By now I was sweating a bit and trying to think what to do and say to the couple. I was about 60Km deep into the Spanish countryside and the chances of a local store selling anything other than Tapas and foul smelling cigars was extremely unlikely let alone Compact Flash cards.
Only one thing for it, I had to switch from RAW to large/fine JPEGs….I hate shooting anything other than RAW at a wedding….but luckily, after a quick check of the cards, I had well over 200 shots left…..
By the end of the reception and the day I looked at the remaining shots …… 23 ……. PHEW … made it!
My experience of shooting weddings on JPEGs in the past, especially at high ISO´s of 500 and above in dark situations, has been quite disappointing, and I wasn´t looking forward to processing the shots.
At this point I have to take my hat off to Canon and the beautiful new 5D. The images are spot on and not a bit of noise in sight…..absolutely brilliant.
My lesson here is simple. Never to rely on hard drives but instead to carry many smaller cf cards. Therefore, I am minimising the chances of losing the bulk of my shots if I were to lose or damage a 4-8GB Cf card for instance.
Even worse, what if I had backed up all of the cards onto the hard drive and then dropped the Flashtrax in the drink? Everything gone? No way José! For me, I will in the future, stick to carrying plenty (10+) 1 and 2 GB CF cards.
A pocket full of batteries and CF cards is the way to go and I recommend it to anyone thinking of shooting a wedding.
April 20, 2006 12:03 – “Paps” out in public?
What do I mean by this? Well, with the launch of companies like “Scoopt” a while ago, where members of the public could become part time paparazzi and sell online images of famous people in any situation, I personally fear this may have opened a floodgate.
According to the British Journal of Photography a new agency called Big Pictures is heading a huge campaign to launch www.mrpaparazzi.com to 18-30 year olds in the hope of “recruiting” them.
It is being launched along with the distribution of 100,000 flyers and adverts everywhere from the back of London buses to the back of toilet doors in pubs, clubs and restaurants.
They hope to entice members of the public to upload and share their paparazzi images for a 50/50 cut of the profits.
With cameras everywhere now, from high resolution mobile phones right up to affordable DSLR’s, and more and more people carrying them, this kind of things was inevitable.
In the past, news agencies were obliged to hire many photographers, at a cost, and send them to all four corners of the globe with super long telephoto lenses in the hope of catching a major celebrity in an uncompromising situation.
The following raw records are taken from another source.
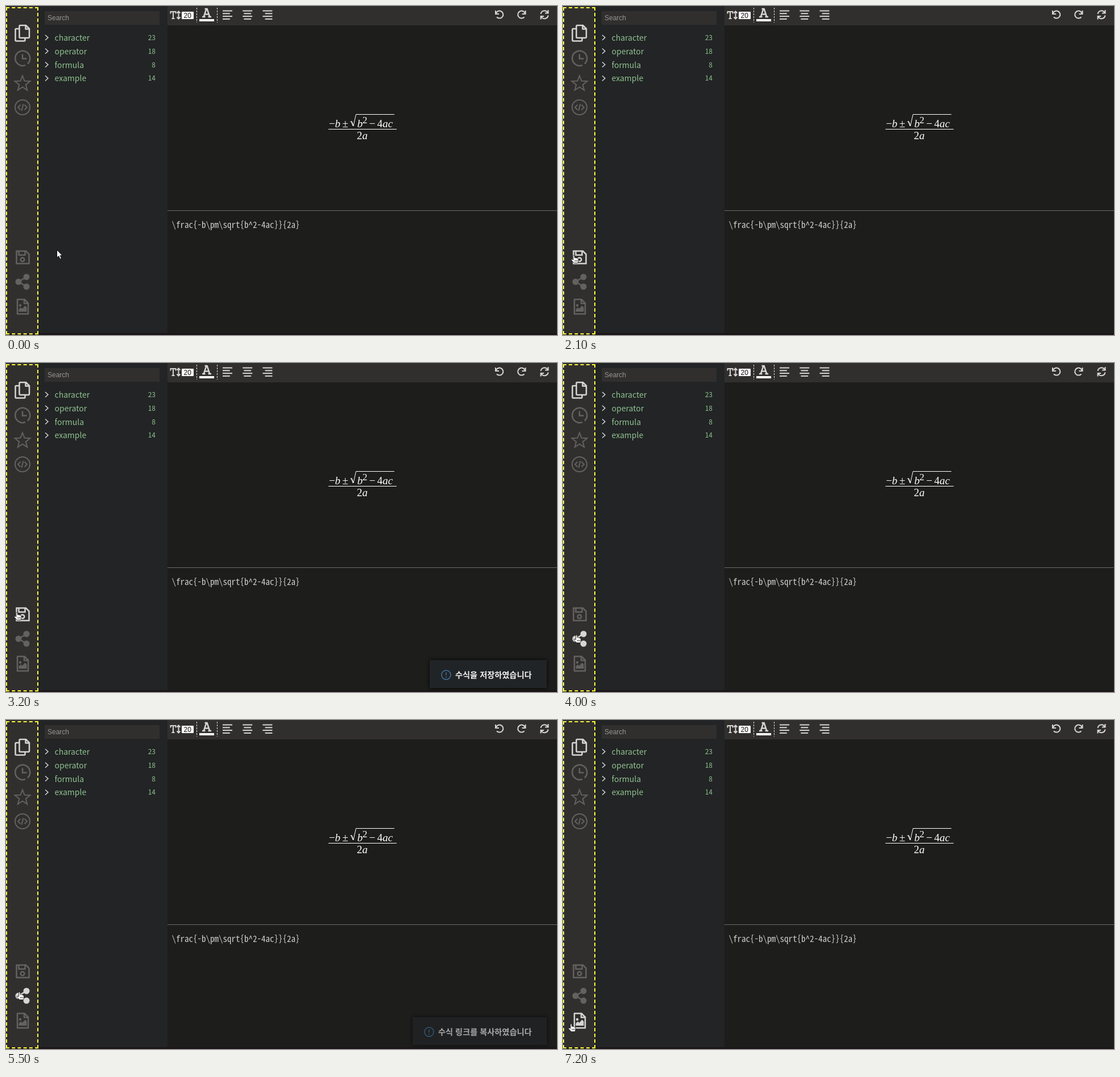
These frames come from a looping animation (969x578 px, 8 s). An HTML page:

```html
<!DOCTYPE html>
<html lang="ko">
<head>
<meta charset="utf-8">
<title>Formula editor</title>
<style>
  html, body { margin: 0; width: 100%; height: 100%; overflow: hidden; background: #1d1d1b; }
  svg { position: absolute; left: 0; top: 0; display: block; }
  .frame {
    position: absolute; left: 0; top: 2px; width: 57px; height: 575px;
    box-sizing: border-box; border: 2px dashed #ffff35;
  }
  .cjk { font-family: 'Noto Sans CJK KR', 'Noto Sans CJK JP', 'Noto Sans', sans-serif; }
  .arial { font: 12px 'Liberation Sans', sans-serif; }
  .code { font: 15px 'Noto Sans Mono CJK KR', 'Noto Sans Mono CJK JP', 'Noto Sans Mono', monospace; fill: #d0d0ce; white-space: pre; }
  .math text { font: 19px 'Liberation Serif', serif; fill: #fff; }
  .math .i { font-style: italic; }
  .line { fill: none; stroke: currentColor; stroke-width: 2.5; }
  .thin { stroke-width: 2; }
  .fill { fill: currentColor; }
  .dim { color: #64615f; }
  .on { color: #d6d5d4; }
  .body { fill: #212427; filter: drop-shadow(0 0 3px rgba(0, 0, 0, .95)); }
  .msg { font-size: 14.2px; font-weight: 700; fill: #f0f0f0; }
</style>
</head>
<body>
<svg width="969" height="578" viewBox="0 0 969 578">
  <rect width="969" height="578" fill="#1d1d1b"/>
  <rect x="57" width="227" height="578" fill="#222425"/>
  <rect width="57" height="578" fill="#312f2e"/>
  <rect x="284" width="685" height="34" fill="#312f2e"/>
  <rect x="284" y="359" width="685" height="1" fill="#6b6a68"/>
  <rect y="575" width="969" height="3" fill="#1c1418"/>

  <rect x="68" y="9" width="202" height="24" fill="#312f2e"/>
  <text class="arial" x="73" y="25" fill="#979593">Search</text>
  <g id="list" class="cjk" fill="#90c190"></g>

  <g class="on">
    <path class="line thin" d="M289.5 13.5V10h9v3.500M294 10v12M291.5 22h5M303.5 11v10M300.5 12.5l3-3 3 3M300.5 19.5l3 3 3-3"/>
    <rect x="309" y="10" width="21" height="13" rx="1" fill="#fff"/>
    <text class="arial" x="312.5" y="21" fill="#111">20</text>
    <path d="M335.5 3v26M371.5 3v26" stroke="#e8e8e8" stroke-dasharray="3 2"/>
    <path class="line" d="M347.8 19L352.4 5h1.200L358.200 19M349.5 14.500h7M345 19h5.500M355.500 19h5.500M349.500 5h4"/>
    <rect x="340" y="23" width="26" height="4" fill="#fff"/>
    <g id="align" class="fill"></g>
    <g class="line thin">
      <path d="M861 8v6h6M861.5 13.5a6.5 6.5 0 1 1 1.5 6"/>
      <path d="M913.5 8v6h-6M913 13.5a6.5 6.5 0 1 0-1.5 6"/>
      <path d="M940.5 14a6.5 6.5 0 0 1 12-2.5M953.5 7v5.5h-5.5M953.5 16.5a6.5 6.5 0 0 1-12 2.5M940.5 23.5v-5.5h5.5"/>
    </g>
  </g>

  <g class="math">
    <text x="568" y="213">−</text>
    <text class="i" x="578.5" y="213">b</text>
    <text x="591.5" y="213">±</text>
    <path d="M605.5 203.5l2-1 3.3 8.5 4.700-20.500H683" fill="none" stroke="#fff"/>
    <path d="M607.7 203l2.900 7.500" stroke="#fff" stroke-width="1.6"/>
    <text class="i" x="617.8" y="213">b</text>
    <text x="626.8" y="206" style="font-size:17.5px">2</text>
    <text x="638.8" y="213">−</text>
    <text x="652.8" y="213">4<tspan class="i">ac</tspan></text>
    <rect x="567" y="216" width="120" height="1" fill="#fff"/>
    <text x="617" y="234">2<tspan class="i">a</tspan></text>
  </g>
  <text class="code" x="291.5" y="390">\frac{-b\pm\sqrt{b^2-4ac}}{2a}</text>

  <path class="line on" stroke-linejoin="round" d="M25 34h10l6 6v14.5a1.5 1.5 0 0 1-1.5 1.5H25a1.5 1.5 0 0 1-1.5-1.5v-19A1.5 1.5 0 0 1 25 34zM34.5 34v6.5H41M23.5 40H18a1.5 1.5 0 0 0-1.5 1.5V60a1.5 1.5 0 0 0 1.5 1.5h14a1.5 1.5 0 0 0 1.5-1.5v-4"/>
  <g class="dim">
    <path class="line" d="M38 101.5a13 13 0 1 0-4 2.5M38 101.500a13 13 0 0 0 3-4M29 84.5v8h7.5"/>
    <path id="star" class="line thin"/>
    <circle class="line thin" cx="29" cy="178" r="13"/>
    <path class="line thin" d="M25.5 173.5l-4.5 4.5 4.5 4.5M32.5 173.5l4.5 4.5-4.5 4.5M30.5 172l-3 12"/>
  </g>
  <g id="save" class="dim">
    <path class="line" d="M18.5 430.5H35l5.5 5.5v16.5h-22zM22.5 431v6.5h11V431"/>
    <circle class="line" cx="29" cy="445.5" r="3.3"/>
  </g>
  <g id="share" class="dim">
    <path class="line" d="M36 476l-14 8.500 14 8.500"/>
    <g class="fill">
      <circle cx="36" cy="476" r="5.5"/><circle cx="22" cy="484.5" r="5.5"/><circle cx="36" cy="493" r="5.5"/>
    </g>
  </g>
  <g id="image" class="dim">
    <path class="line" stroke-linejoin="round" d="M20 515.5h12.5l6.5 6.5v19H20zM32 515.5v7h7"/>
    <path class="fill" d="M22.5 537v-4l3.5-3.5 2.5 2.5 5-5.5 3 3v7.500z"/>
    <circle class="fill" cx="25" cy="526" r="2.2"/>
  </g>
</svg>
<div class="frame"></div>
<svg width="969" height="578" viewBox="0 0 969 578">
  <g id="toasts" class="cjk"></g>
  <g id="tips" class="cjk"></g>
  <path id="arrow" d="M.5 .5V14l3.2-2.8 2.3 5.3 2.5-1.1-2.3-5.1H10z" fill="#fff" stroke="#111"/>
  <path id="hand" d="M4 9V2Q4 .7 5.2 .7T6.5 2V5.2Q8.5 4.6 9 5.7 10.8 5.3 11.2 6.5 13 6.3 13 8V11Q13 12.5 12 14.5H5.5L1 10Q.2 8.7 1.3 8 2.5 7.7 4 9zM7 9.500v2.500M9 9.500v2.500M11 9.500v2.500" fill="#fff" stroke="#111" stroke-width=".8"/>
</svg>
<script>
  const LOOP = 8000, STEP = 100;
  const $ = id => document.getElementById(id);

  // static repeats
  $('list').innerHTML = [['character', 23], ['operator', 18], ['formula', 8], ['example', 14]]
    .map(([name, count], i) => {
      const y = 61 + i * 23.8;
      return `<path d="M69 ${y - 10}l5 4.5-5 4.5" fill="none" stroke="#dcdcdc" stroke-width="1.4"/>
        <text x="85.5" y="${y}" font-size="14">${name}</text>
        <text x="263" y="${y - 1}" font-size="12" text-anchor="end">${count}</text>`;
    }).join('');

  $('align').innerHTML = [0, .5, 1].map((side, n) =>
    [17, 12.8, 17, 12.8].map((w, i) =>
      `<rect x="${381 + n * 35.2 + (17 - w) * side}" y="${7.5 + i * 4.8}" width="${w}" height="2"/>`
    ).join('')).join('');

  const points = Array.from({ length: 10 }, (_, i) => {
    const a = i * Math.PI / 5, r = i % 2 ? 6 : 14;
    return `${29 + r * Math.sin(a)} ${136.5 - r * Math.cos(a)}`;
  });
  $('star').setAttribute('d', `M${points.join('L')}z`);

  // notifications: resting offset REST, nudged back to 0 while leaving
  const REST = 4;
  const toasts = [
    { x: 745, w: 206, text: '수식을 저장하였습니다', from: 2200, to: 3200 },
    { x: 711, w: 236, text: '수식 링크를 복사하였습니다', from: 5200, to: 6100 }
  ];
  $('toasts').innerHTML = toasts.map(({ x, w, text }) => `<g>
    <rect class="body" x="${x}" y="522" width="${w}" height="49"/>
    <g fill="none" stroke="#41729f" stroke-width="1.5">
      <circle cx="${x + 29}" cy="548" r="8"/>
      <path d="M${x + 29} 543.5v5.5m0 2v1.8"/>
    </g>
    <text class="msg" x="${x + 45}" y="553">${text}</text></g>`).join('');

  const tips = [
    { x: 27, y: 452, w: 91, text: '저장하기', from: 1300, to: 2100 },
    { x: 32, y: 488, w: 66, text: '공유', from: 4400, to: 5000 }
  ];
  $('tips').innerHTML = tips.map(({ x, y, w, text }) => `<g>
    <rect x="${x}" y="${y}" width="${w}" height="39" rx="3" fill="#222" opacity=".9"/>
    <text x="${x + w / 2}" y="${y + 24}" font-size="13" fill="#fff" text-anchor="middle">${text}</text></g>`).join('');

  // time, x, y, pointer, hovered icon
  const moves = [
    [0, 89, 428, 'arrow'], [200, 82, 430, 'arrow'], [300, 69, 437, 'arrow'], [400, 62, 440, 'arrow'],
    [600, 32, 438, 'hand', 'save'], [700, 14, 437, 'hand', 'save'],
    [3500, 15, 446, 'hand', 'save'], [3600, 17, 463, 'hand', 'share'],
    [3700, 19, 474, 'hand', 'share'], [3800, 19.5, 476.5, 'hand', 'share'],
    [4000, 18.5, 477, 'hand', 'share'],
    [7000, 15, 495, 'hand', 'share'], [7100, 10, 524, 'hand', 'image'], [7200, 9, 533, 'hand', 'image']
  ];

  function alpha(t, { from, to }) {
    if (t < from) return 0;
    if (t < to) return Math.min(1, (Math.floor((t - from) / STEP) + 1) / 6);
    return Math.max(0, 1 - Math.floor((t - to) / STEP) / 3);
  }

  function draw(t) {
    const [, x, y, pointer, hover] = moves.filter(m => m[0] <= t).pop();
    for (const id of ['arrow', 'hand']) {
      $(id).style.display = id === pointer ? '' : 'none';
      $(id).setAttribute('transform', `translate(${x} ${y})`);
    }
    for (const id of ['save', 'share', 'image'])
      $(id).setAttribute('class', id === hover ? 'on' : 'dim');
    toasts.forEach((toast, i) => {
      const g = $('toasts').children[i];
      g.setAttribute('opacity', alpha(t, toast));
      g.setAttribute('transform', `translate(${t < toast.to ? REST : 0})`);
    });
    tips.forEach((tip, i) => {
      $('tips').children[i].style.display = t >= tip.from && t < tip.to ? '' : 'none';
    });
  }

  const start = performance.now();
  function tick() {
    draw((performance.now() - start) % LOOP);
    requestAnimationFrame(tick);
  }
  tick();
</script>
</body>
</html>
```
This could, and probably will, mean the end of any privacy for any celebrity whether on the A list or not! With the opportunity to earning a few extra pounds to the chance of becoming a full time “pap” open to anyone, this could lead to many problems.
Picture the scene, London on a typical day or night with not only the press but Joe Public hounding the rich and famous to the point of “extinction”? Could this mean film stars, actors and musicians staying off the scene in general? Will it lead to more and more court cases as drunk members of the public harass anyone and everyone for the chance of a “scoop”?
Whereas in the past people may have had a little decorum when spotting someone like Noel Gallagher on “the razz”, the chance of earning good money for a photo could lead to the odd “fisticuffs” as mobile phones are shoved in his and other people’s faces.
Members of the public can even sign up for text alerts whereby they spill the beans on who is doing what, to whom and where!
The agency does, however, give very strict guidelines as to what will be acceptable as a useable image and what “could” get the photographer into serious trouble for invasion of privacy etc, so beware!
It will be interesting to see how this pans out but personally I think it is poorly thought out, greedy, quite unethical and could become extremely problematic.